UI17: Three Levels of Happy Design

by Luke Wroblewski November 6, 2012

In her The Three Levels of Happy Design talk at User Interface 17 in Boston, MA Dana Chisnell discussed how designers can move from eliminating frustration in products to creating delight. Here's my notes from her talk:

We are really good at eliminating frustration on Web sites but we’re not great at moving to the next level: creating delight for our customers. Going from usable to delightful comes down to three elements: pleasure, flow, and meaning. These are not sequential but intermingled states.

Pleasure

  • A pleasurable interface: shows consideration, anticipates people’s needs, is responsive to context, and uses visuals and voice to create a “feeling”.
  • Being aware of the user and inserting bits of thoughtfulness into an interface can create more pleasure for users.
  • How do you know if you have designed for pleasure? You can’t do A/B testing to see. You have to observe people first hand: are they smiling, exclaiming, or behaving with infatuation?
  • Be cautious of habituation, distraction, disruption, and don’t force it. Habituation: decrease in response after repeated exposure. Distraction: taking attention away from key tasks or info. Disruption: getting in people’s way as they are trying to get things done. Don’t force it: people can tell when you are trying way to hard.
  • Pleasure anticipates needs and produces a positive effect often through visual design and voice.

Flow

  • Flow is about true usability. It is immersive, empowering, and plays on people’s mastery and control of subjects or tasks not tools. Flow allows people to be completely productive. Subtle motivation, behavioral, and social cues can help reinforce the notion of flow.
  • Support serendipity: make tangents useful and meaningful to feed people’s curiosity.
  • Designing for flow: Affordances and feedback need to be clear, obvious and invisible. Information architecture needs to match people’s mental models. There needs to be a perception of responsiveness. Clutter needs to be minimized. The interface needs to be appropriate for the context of use.
  • Evidence of flow: people are thankful, time passes quickly without them noticing, and in the end they feel like they accomplished something.
  • Be mindful that flow could register as engagement or frustration in analytics data.
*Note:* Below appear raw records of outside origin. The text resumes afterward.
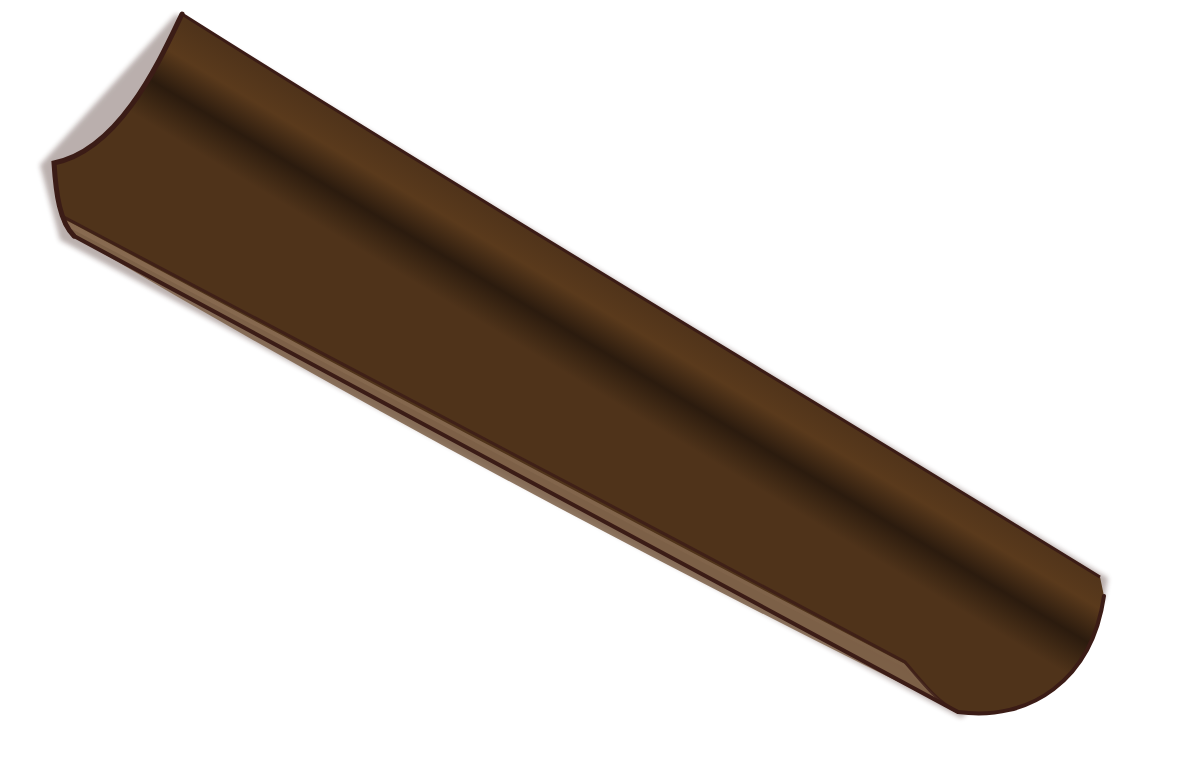
<!DOCTYPE html>
<html lang="en">
<head>
<meta charset="utf-8">
<title>Bark Strip</title>
<style>
  :root {
    --paper: #ffffff;
    --outline: #3b1c16;
    --bark-top: #4f331a;
    --bark-warm: #5a3a1c;
    --bark-deep: #2b1b0e;
    --bark-mid: #412a15;
    --bark-light: #7b5f46;
    --bark-pale: #8a6c52;
  }
  html, body {
    margin: 0;
    padding: 0;
    width: 1200px;
    height: 759px;
    overflow: hidden;
    background: var(--paper);
  }
  .canvas {
    display: block;
    width: 1200px;
    height: 759px;
  }
</style>
</head>
<body>
<svg class="canvas" viewBox="0 0 1200 759" xmlns="http://www.w3.org/2000/svg">
  <defs>
    <linearGradient id="bark-shade" gradientUnits="userSpaceOnUse" x1="650" y1="300" x2="572" y2="430">
      <stop offset="0" stop-color="var(--bark-top)"/>
      <stop offset="0.22" stop-color="var(--bark-warm)"/>
      <stop offset="0.45" stop-color="var(--bark-deep)"/>
      <stop offset="0.6" stop-color="var(--bark-mid)"/>
      <stop offset="0.7" stop-color="var(--bark-top)"/>
      <stop offset="1" stop-color="var(--bark-top)"/>
    </linearGradient>
    <linearGradient id="underside-shade" gradientUnits="userSpaceOnUse" x1="560" y1="420" x2="520" y2="490">
      <stop offset="0" stop-color="var(--bark-mid)"/>
      <stop offset="0.45" stop-color="var(--bark-light)"/>
      <stop offset="1" stop-color="var(--bark-pale)"/>
    </linearGradient>
    <filter id="soft-edge" x="-5%" y="-5%" width="110%" height="110%">
      <feGaussianBlur stdDeviation="2.5"/>
    </filter>
  </defs>

  <g class="bark-strip">
    <path class="bark-haze" d="M176,14 L1108,578 L1104,600 L961,718 L60,240 L40,165 Z"
          fill="var(--outline)" opacity="0.35" filter="url(#soft-edge)"/>
    <path class="bark-body"
          d="M182,14 C160,60 120,150 54,163 C56,195 60,222 74,236 L958,712 C1030,722 1092,680 1104,596 L1100,577 C780,380 460,190 182,14 Z"
          fill="url(#bark-shade)"/>
    <path class="bark-underside"
          d="M62,218 C300,345 600,505 905,664 C930,690 945,708 958,712 L74,236 C66,230 62,225 62,218 Z"
          fill="url(#underside-shade)"/>
    <path class="bark-underside-fill"
          d="M70,228 C320,360 620,520 905,668 C925,690 940,705 955,710 C650,560 350,400 74,236 Z"
          fill="var(--bark-light)" opacity="0.85"/>
    <path class="bark-ridge" d="M62,216 C320,350 620,510 905,662 C925,686 940,704 958,712"
          fill="none" stroke="var(--outline)" stroke-width="3" opacity="0.8"/>
    <path class="bark-outline-top" d="M182,14 C460,190 780,380 1100,577"
          fill="none" stroke="var(--outline)" stroke-width="3"/>
    <path class="bark-outline-left" d="M182,14 C160,60 120,150 54,163 C56,195 60,222 74,236"
          fill="none" stroke="var(--outline)" stroke-width="5" stroke-linecap="round"/>
    <path class="bark-outline-bottom" d="M74,236 L958,712 C1030,722 1092,680 1104,596"
          fill="none" stroke="var(--outline)" stroke-width="4" stroke-linecap="round"/>
  </g>
</svg>
</body>
</html>
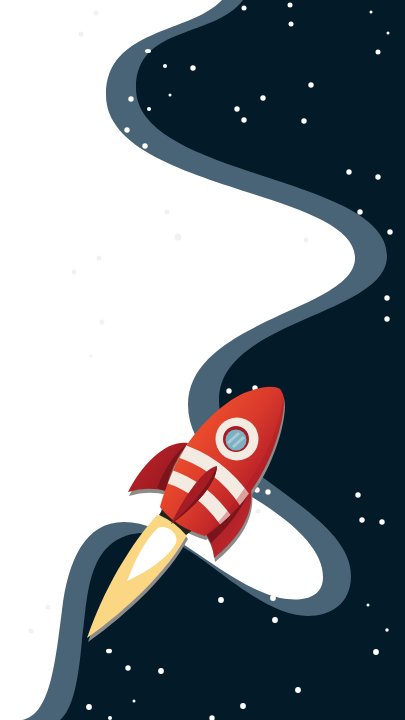
<!DOCTYPE html>
<html lang="en">
<head>
<meta charset="utf-8">
<title>Rocket in space</title>
<style>
:root {
  --paper: #fff;
  --night: #031a28;
  --slate: #4a6477;
  --star: #fff;
  --dust: #f1f1f1;
  --cream: #f3ebe1;
  --red: #d5382b;
  --crimson: #a51c24;
  --maroon: #7b151c;
  --collar: #23241c;
  --flame: #fbd783;
  --glass: #7fb0c2;
  --glint: #a5cbd6;
  --shadow: #8d8b8a;
}
html, body { margin: 0; overflow: hidden; background: var(--paper); }
svg { display: block; width: 405px; height: 720px; }
.slate { fill: var(--slate); }
.night { fill: var(--night); }
.stars { fill: var(--star); }
.dust { fill: var(--dust); }
.shadow { fill: var(--shadow); }
.flame { fill: var(--flame); }
.flame-core { fill: var(--paper); }
.collar { fill: var(--collar); }
.fin-shade { fill: var(--maroon); }
.stripes { fill: none; stroke: var(--cream); stroke-width: 14; }
.body-shade { fill: var(--crimson); opacity: .35; }
.cream { fill: var(--cream); }
.rim { fill: var(--crimson); }
.glass { fill: var(--glass); }
.glint { fill: none; stroke: var(--glint); stroke-width: 3; }
.keel { fill: var(--crimson); }
.keel-shade { fill: var(--maroon); }
</style>
</head>
<body>
<svg viewBox="0 0 405 720" role="img" aria-label="A red rocket flying through a starry sky with winding edges">
  <defs>
    <linearGradient id="hull" gradientUnits="userSpaceOnUse" x1="205" y1="425" x2="262" y2="466">
      <stop offset="0" stop-color="#ea4a2c"/>
      <stop offset=".5" stop-color="#d93a2b"/>
      <stop offset="1" stop-color="#bd2429"/>
    </linearGradient>
    <linearGradient id="fin" gradientUnits="userSpaceOnUse" x1="140" y1="465" x2="240" y2="545">
      <stop offset="0" stop-color="#b32026"/>
      <stop offset=".4" stop-color="#8f1820"/>
      <stop offset="1" stop-color="#c0272c"/>
    </linearGradient>
    <path id="hull-shape" d="M280 389C273 384 256 388 244 393C220 404 196 430 185 448C174 467 165 488 160 507Q175 527 205 536C221 525 238 509 250 492C269 467 283 428 284 403Q284 393 280 389Z"/>
    <path id="left-fin" d="M188 443C166 440 143 463 128 492Q147 486 166 491Q171 466 188 443Z"/>
    <path id="right-fin" d="M251 488C254 514 240 537 214 558Q213 545 206 534Q233 515 251 488Z"/>
    <path id="flame-shape" d="M157 515C139 535 108 577 87 638C129 608 168 570 187 535Q176 519 157 515Z"/>
    <clipPath id="hull-clip"><use href="#hull-shape"/></clipPath>
  </defs>

  <g id="sky">
    <path class="slate" d="M222 0C190 34 106 28 106 95C106 190 355 190 355 258C355 310 188 320 188 405C188 450 235 480 252 497C290 520 323 548 323 577C323 597 305 601 287 599C255 596 215 565 186 546C165 532 145 522 124 522C85 522 68 560 62 610C55 665 50 715 22 720H405V0Z"/>
    <path class="night" d="M243 0C215 38 136 25 136 88C136 178 387 175 387 256C387 315 219 320 219 400C219 440 250 468 265 479C310 512 351 540 351 576C351 604 330 616 308 616C265 616 215 565 186 549C170 537 155 533 140 533C85 538 88 600 82 640C78 685 72 710 60 720H405V0Z"/>
  </g>

  <g class="dust">
    <circle cx="96" cy="13" r="2.5"/><circle cx="81" cy="34" r="2.5"/>
    <circle cx="167" cy="212" r="2.5"/><circle cx="178" cy="237" r="3.5"/>
    <circle cx="99" cy="258" r="2.5"/><circle cx="74" cy="272" r="2.5"/>
    <circle cx="102" cy="322" r="2.5"/><circle cx="91" cy="356" r="1.5"/>
    <circle cx="306" cy="240" r="2.5"/><circle cx="258" cy="511" r="2.5"/>
    <circle cx="48" cy="607" r="2.5"/><circle cx="31" cy="631" r="2.5"/>
  </g>

  <g class="stars">
    <circle cx="244" cy="8" r="2.5"/><circle cx="290" cy="5" r="2.5"/><circle cx="291" cy="24" r="2.5"/>
    <circle cx="371" cy="12" r="1.5"/><circle cx="388" cy="33" r="1.5"/><circle cx="378" cy="52" r="2.5"/>
    <ellipse cx="148" cy="51" rx="3" ry="2"/><circle cx="165" cy="66" r="2"/><circle cx="193" cy="68" r="2.7"/>
    <circle cx="170" cy="95" r="1.5"/><circle cx="131" cy="99" r="2.7"/><circle cx="149" cy="109" r="2"/>
    <circle cx="127" cy="130" r="2.7"/><circle cx="145" cy="146" r="2.7"/>
    <circle cx="311" cy="85" r="2.7"/><circle cx="263" cy="98" r="2.7"/><circle cx="237" cy="109" r="2.7"/>
    <circle cx="244" cy="120" r="2.7"/><circle cx="304" cy="121" r="2.7"/>
    <circle cx="349" cy="172" r="2.7"/><circle cx="378" cy="177" r="2.7"/><circle cx="360" cy="212" r="2.7"/>
    <circle cx="390" cy="232" r="2.7"/><circle cx="387" cy="298" r="2.7"/><circle cx="387" cy="319" r="2.7"/>
    <circle cx="229" cy="391" r="2.7"/><circle cx="255" cy="388" r="2.7"/>
    <circle cx="257" cy="490" r="2.7"/><circle cx="268" cy="492" r="2.7"/>
    <circle cx="358" cy="495" r="2.7"/><circle cx="362" cy="520" r="2.7"/><circle cx="382" cy="522" r="2.7"/>
    <circle cx="273" cy="598" r="2.9"/><circle cx="275" cy="620" r="2.9"/><circle cx="221" cy="600" r="2.9"/>
    <circle cx="368" cy="605" r="1.5"/><circle cx="387" cy="630" r="1.7"/><circle cx="376" cy="652" r="2.9"/>
    <ellipse cx="109" cy="651" rx="3" ry="2.3"/><circle cx="128" cy="668" r="2.7"/><circle cx="161" cy="671" r="2.9"/>
    <circle cx="134" cy="701" r="1.5"/><circle cx="89" cy="707" r="2.9"/><circle cx="110" cy="718" r="2"/>
    <circle cx="298" cy="690" r="2.9"/><circle cx="243" cy="706" r="2.9"/><circle cx="212" cy="718" r="2.7"/>
  </g>

  <g id="rocket">
    <g class="shadow" transform="translate(1 4)">
      <use href="#flame-shape"/>
      <use href="#hull-shape"/>
      <use href="#left-fin"/>
      <use href="#right-fin"/>
    </g>

    <use class="flame" href="#flame-shape"/>
    <path class="flame-core" d="M158 528C144 541 135 561 127 581C147 572 169 557 176 543C179 532 165 524 158 528Z"/>
    <path class="collar" d="M164 507L159 515Q175 522 186 535L193 530Z"/>

    <g fill="url(#fin)">
      <use href="#left-fin"/>
      <use href="#right-fin"/>
    </g>
    <path class="fin-shade" d="M188 443Q168 459 157 488L166 491Q170 464 188 443Z"/>
    <path class="fin-shade" d="M251 488Q239 517 211 543L206 534Q233 515 251 488Z"/>

    <use href="#hull-shape" fill="url(#hull)"/>
    <g clip-path="url(#hull-clip)">
      <g class="stripes">
        <path d="M174 449Q219 461 247 503"/>
        <path d="M160 474Q200 483 227 522"/>
      </g>
      <path class="body-shade" d="M284 388C282 435 252 487 202 540H260L300 440Z"/>
    </g>

    <g id="porthole">
      <circle class="cream" cx="237" cy="439" r="21.5"/>
      <circle class="rim" cx="236" cy="439" r="13"/>
      <circle class="glass" cx="236" cy="440" r="10.5"/>
      <path class="glint" d="M228 443L239 433M233 447L244 437"/>
    </g>

    <path class="keel" d="M217 466C204 468 183 498 171 524C193 509 216 484 217 466Z"/>
    <path class="keel-shade" d="M217 466C210 484 190 508 171 524C193 509 217 484 217 466Z"/>
  </g>
</svg>
</body>
</html>
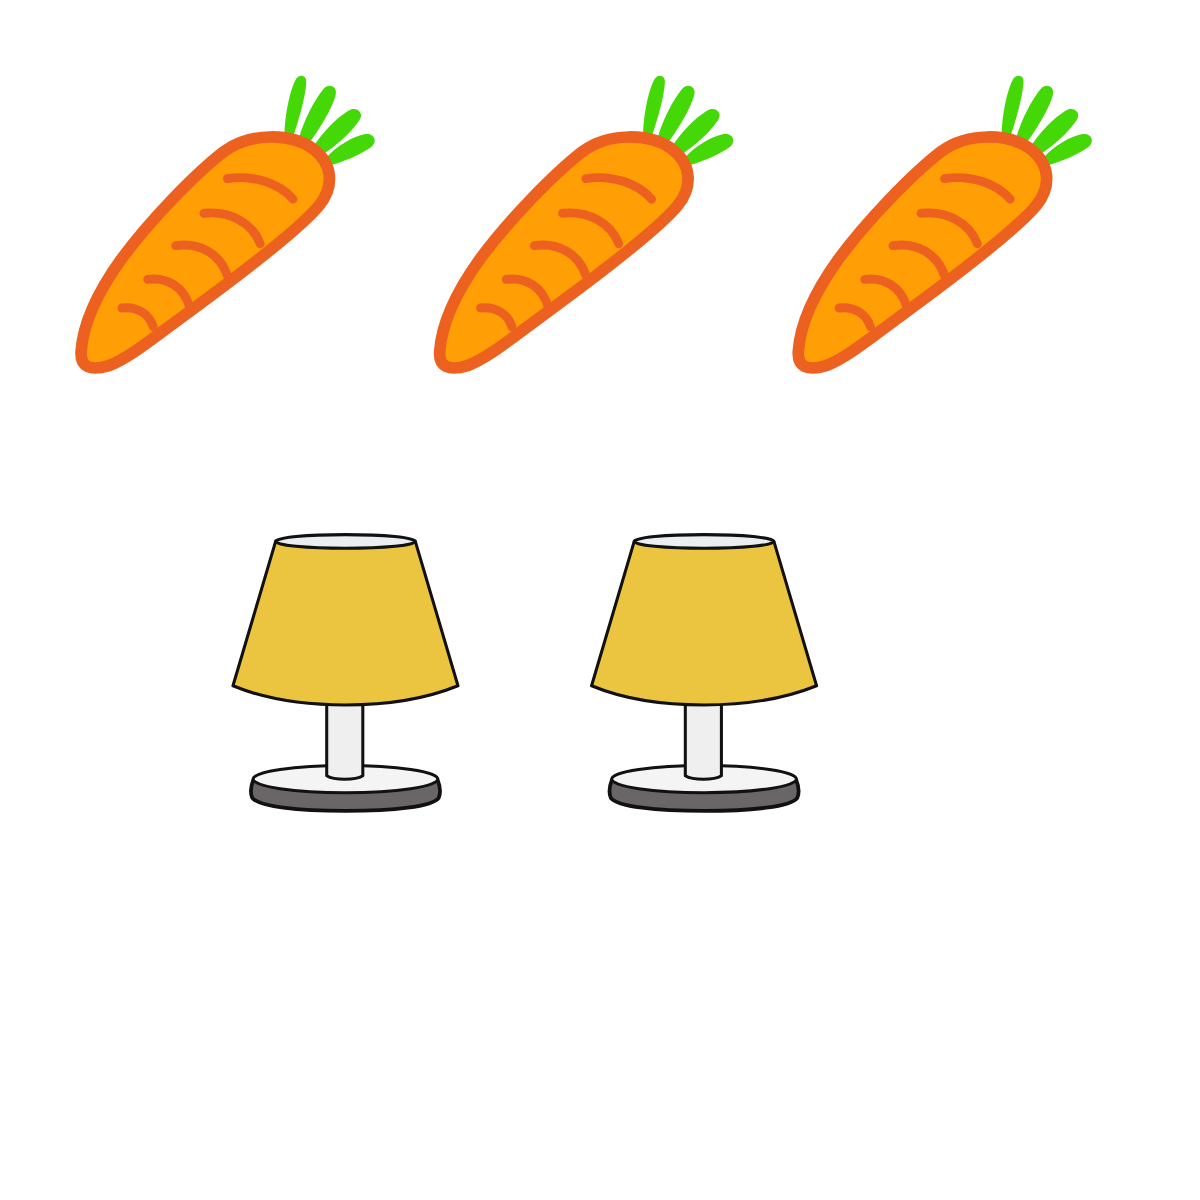
<!DOCTYPE html>
<html lang="en">
<head>
<meta charset="utf-8">
<title>Carrots and lamps</title>
<style>
:root {
  --paper: #ffffff;
  --carrot-flesh: #ff9f05;
  --carrot-edge: #ec611f;
  --leaf: #45d807;
  --shade: #ecc540;
  --shade-inside: #e9eef3;
  --stem: #efefef;
  --base-top: #f4f4f4;
  --base-side: #6a6667;
  --ink: #111111;
}
html, body { margin: 0; padding: 0; overflow: hidden; background: var(--paper); }
.canvas { display: block; width: 1200px; height: 1200px; background: var(--paper); }
.carrot-body { fill: var(--carrot-flesh); stroke: var(--carrot-edge); stroke-width: 5; stroke-linejoin: round; }
.carrot-ridges { fill: none; stroke: var(--carrot-edge); stroke-width: 3.8; stroke-linecap: round; }
.carrot-leaves { fill: var(--leaf); }
.lamp { stroke: var(--ink); stroke-width: 1.3; stroke-linejoin: round; }
.lamp-shade { fill: var(--shade); }
.lamp-opening { fill: var(--shade-inside); }
.lamp-stem { fill: var(--stem); }
.lamp-base-top { fill: var(--base-top); }
.lamp-base-side { fill: var(--base-side); stroke-width: 1.6; }
</style>
</head>
<body>
<svg class="canvas" viewBox="0 0 512 512" role="img" aria-label="Three carrots in a row above two table lamps">
  <defs>
    <g id="carrot">
      <g class="carrot-leaves">
        <path d="M121.4 57 C121.6 49 123.6 39 126 34.2 C127.4 31.4 130.8 31.8 130.7 35 C130.4 41 127.6 51 125.2 57.8 Z"/>
        <path d="M127.6 58.8 C129.6 51.5 134.2 42.5 138 38 C140.4 35.2 144.2 37 143.2 40.6 C141.6 46.4 136.4 55 131.6 61.4 Z"/>
        <path d="M133.4 63 C137.4 56.6 143.4 50.4 148.6 47.2 C151.8 45.2 155.6 47.8 153.4 51.2 C150 56.4 143.6 62 137.4 66.2 Z"/>
        <path d="M138.8 67.6 C144 62 150.6 58.2 155.8 57.2 C159.6 56.6 161.4 60.4 158.2 62.8 C153.8 66 147.4 68.6 141.4 70.4 Z"/>
      </g>
      <path class="carrot-body" d="M34.6 150 C35.4 138.4 41.4 125 51.6 110.8 C63.6 94.4 83 74.4 95.6 64.6 C106.6 56.6 124 56.6 133.4 63.4 C142 69.8 142.8 79.4 136.2 87.6 C128 97.6 98 120.4 78 135 C66 143.8 54.4 153.2 46.4 156 C38.6 158.4 34.2 156.6 34.6 150 Z"/>
      <g class="carrot-ridges">
        <path d="M97 76.2 C108 74.6 119 78 125 85"/>
        <path d="M87 91 C98 89.8 107.6 95 111 104"/>
        <path d="M75 104.8 C85.6 103.4 94 108.4 97 117.6"/>
        <path d="M63 119.2 C71.6 118 78.4 122.8 80.8 130.6"/>
        <path d="M52 131.4 C58.4 130.6 63.6 133.8 65.4 139.4"/>
      </g>
    </g>
    <g id="lamp" class="lamp">
      <path class="lamp-base-side" d="M108 333 C106.8 336 106.8 338.4 107.6 340.4 C110.4 344.2 127 346 147.4 346 C168 346 184.4 344.2 187.2 340.4 C188 338.4 188 336 186.8 333 Z"/>
      <ellipse class="lamp-base-top" cx="147.4" cy="332.4" rx="39.4" ry="5.8"/>
      <path class="lamp-stem" d="M139.4 296 V331 C142.6 333 151.6 333 154.8 331 V296 Z"/>
      <path class="lamp-shade" d="M117.6 231 L99.4 292.6 C113.4 298.4 129.6 300.8 147.4 300.8 C165 300.8 181.6 298.2 195.4 292.6 L177.2 231 Z"/>
      <ellipse class="lamp-opening" cx="147.4" cy="231" rx="29.8" ry="2.9"/>
    </g>
  </defs>

  <g id="carrot-row">
    <use href="#carrot"/>
    <use href="#carrot" x="153"/>
    <use href="#carrot" x="306"/>
  </g>
  <g id="lamp-row">
    <use href="#lamp"/>
    <use href="#lamp" x="153"/>
  </g>
</svg>
</body>
</html>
User control is key to making flow work.
  • Assessing flow: when using this, how aware do you feel? Can you accomplish new things with it? How much does it expand your capabilities?
  • Flow is immersive, frictionless, and makes use of subtlety in design.

Meaning

  • Companies focused on meaning are flourishing because they have a sense of purpose. There’s an understandable intent that is modeled across the full experience. Meaning has to be conveyed with clarity and simplicity so people move in the direction you want without feeling like you are controlling them.
  • Work toward creating meaning by rewarding and acknowledging effort by people. Reward involvement through loyalty and support that makes people feel like they belong.
  • Designing for meaning: effort is encouraged and rewarded, site & interactions feel secure and safe, branding is authentic.
  • Evidence of meaning: people feel connected, yet selfless. Meaning creates true engagement through a devoted and compassionate audience.
  • You can’t glue on meaning, it has to come from inside. It must come from the business model out. Not from a tagline.
  • Meaning is infusing an organization with intent. Everything about the design needs to echo that intent from mission to fulfillment to culture.